---- DATA
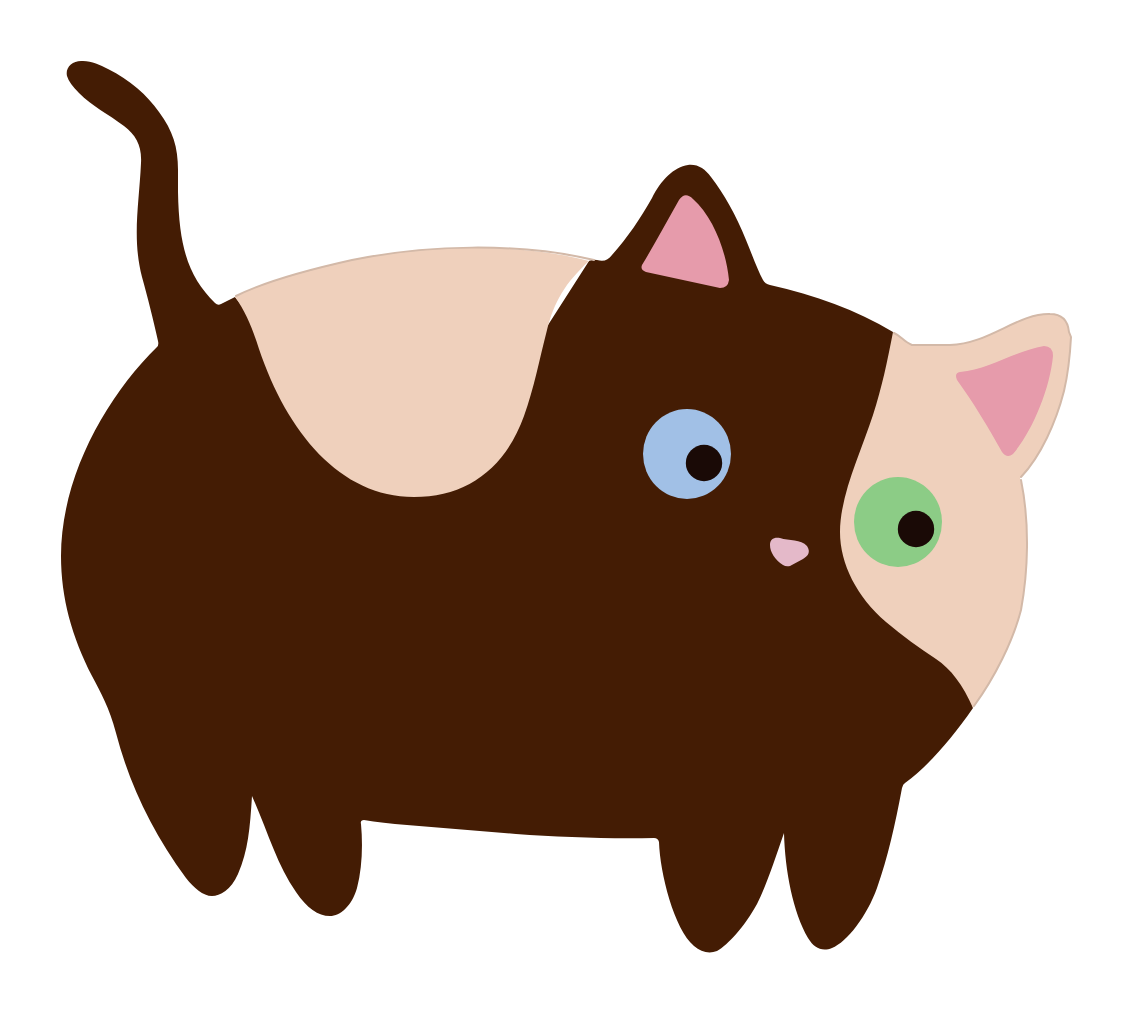
<!DOCTYPE html>
<html lang="en">
<head>
<meta charset="utf-8">
<title>Patchwork cat</title>
<style>
:root {
  --paper: #ffffff;
  --fur: #441c04;
  --patch: #efd0bc;
  --patch-edge: #d3b9a8;
  --ear: #e69bab;
  --nose: #e4b9c9;
  --eye-blue: #a1c0e6;
  --eye-green: #8ccc86;
  --pupil: #1a0a06;
}
html, body { margin: 0; height: 100%; overflow: hidden; background: var(--paper); }
svg { display: block; width: 1133px; height: 1014px; }
.fur { fill: var(--fur); }
.patch { fill: var(--patch); }
.patch-edge { fill: none; stroke: var(--patch-edge); stroke-width: 2; stroke-linecap: round; stroke-linejoin: round; }
.inner-ear { fill: var(--ear); }
.nose { fill: var(--nose); }
.eye-blue { fill: var(--eye-blue); }
.eye-green { fill: var(--eye-green); }
.pupil { fill: var(--pupil); }
</style>
</head>
<body>
<svg viewBox="0 0 1133 1014" role="img" aria-label="Brown cat with cream patches, one blue eye and one green eye">
  <defs>
    <circle id="pupil" class="pupil" r="18.2"/>
  </defs>

  <path id="body" class="fur" d="M67 76C65 67 73 60 83 61C92 61 100 65 108 69C130 80 147 95 159 112C173 131 178 147 178 170V192C179 251 190 278 215 303Q218 306 221 304L235 297L300 380L500 400L589 261Q593 259 597 260C604 262 608 260 612 255C628 237 640 219 652 198C661 180 674 167 688 165C698 164 705 169 711 177C724 194 736 215 746 240C753 257 758 271 763 280Q765 284 770 285C815 295 856 310 893 332L930 500L973 708C950 741 927 767 905 783Q903 784 902 788C895 825 888 857 877 888C867 916 847 942 832 948C822 952 814 948 808 938C793 912 785 871 784 833C775 859 767 884 757 904C745 926 728 945 717 951C709 954 701 952 694 946C674 929 660 873 659 842Q658 838 654 838C608 839 560 837 516 834L407 825Q382 823 364 820Q360 820 361 824C363 846 362 869 357 888C352 906 340 916 330 916C318 916 307 908 296 892C277 865 268 832 252 796C250 828 248 851 238 874C231 890 220 896 212 896C203 896 194 888 186 878C152 832 129 783 116 733C109 707 101 693 92 676C72 637 61 598 61 556C61 477 106 397 157 347Q159 345 158 341C153 318 148 299 142 277C132 238 139 205 141 163C142 146 136 135 124 126C108 114 92 106 79 93Q69 83 67 76Z"/>

  <g id="back-patch">
    <path class="patch" d="M235 297C266 281 307 270 352 260C425 245 518 242 589 261C565 283 554 302 547 330C539 361 534 388 524 416C505 469 466 497 414 497C340 497 287 432 259 349C253 330 246 312 235 297Z"/>
    <path class="patch-edge" d="M236 296C266 281 307 270 352 260C425 245 518 242 594 260"/>
  </g>

  <g id="face-patch">
    <path class="patch" d="M893 332C900 335 904 342 912 345H950C989 344 1018 313 1050 314C1063 314 1068 322 1069 332L1071 337C1070 356 1068 374 1064 391C1056 422 1041 456 1020 478C1030 524 1029 572 1021 610C1013 641 995 677 973 708C963 685 951 669 936 659C919 648 903 636 886 622C857 597 840 564 840 532C840 495 861 452 873 415C882 387 887 363 893 332Z"/>
    <path class="patch-edge" d="M894 333C901 336 904 342 912 345H950C989 344 1018 313 1050 314C1063 314 1068 322 1069 332L1071 337C1070 356 1068 374 1064 391C1056 422 1041 456 1021 477M1021 480C1030 524 1028 572 1021 610C1013 641 995 677 974 706"/>
  </g>

  <g id="inner-ears">
    <path class="inner-ear" d="M642 265C656 242 667 221 679 200Q685 191 693 199C713 217 726 250 729 280Q728 288 720 288L646 272Q640 270 642 265Z"/>
    <path class="inner-ear" d="M960 372C988 370 1015 351 1044 346Q1053 346 1053 356C1050 389 1032 432 1013 454Q1007 459 1002 452C988 427 973 402 957 380Q954 373 960 372Z"/>
  </g>

  <g id="eyes">
    <ellipse class="eye-blue" cx="687" cy="454" rx="44" ry="45"/>
    <use href="#pupil" x="704" y="463"/>
    <ellipse class="eye-green" cx="898" cy="522" rx="44" ry="45"/>
    <use href="#pupil" x="916" y="529"/>
  </g>

  <path id="nose" class="nose" d="M770 545C770 539 774 537 780 538C789 541 801 539 807 546C811 552 808 556 803 559L790 566Q786 567 783 565C775 560 770 552 770 545Z"/>
</svg>
</body>
</html>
--------
Every line in the records above that contains the word "nose" is to be copied out.

  --nose: #e4b9c9;
.nose { fill: var(--nose); }
  <path id="nose" class="nose" d="M770 545C770 539 774 537 780 538C789 541 801 539 807 546C811 552 808 556 803 559L790 566Q786 567 783 565C775 560 770 552 770 545Z"/>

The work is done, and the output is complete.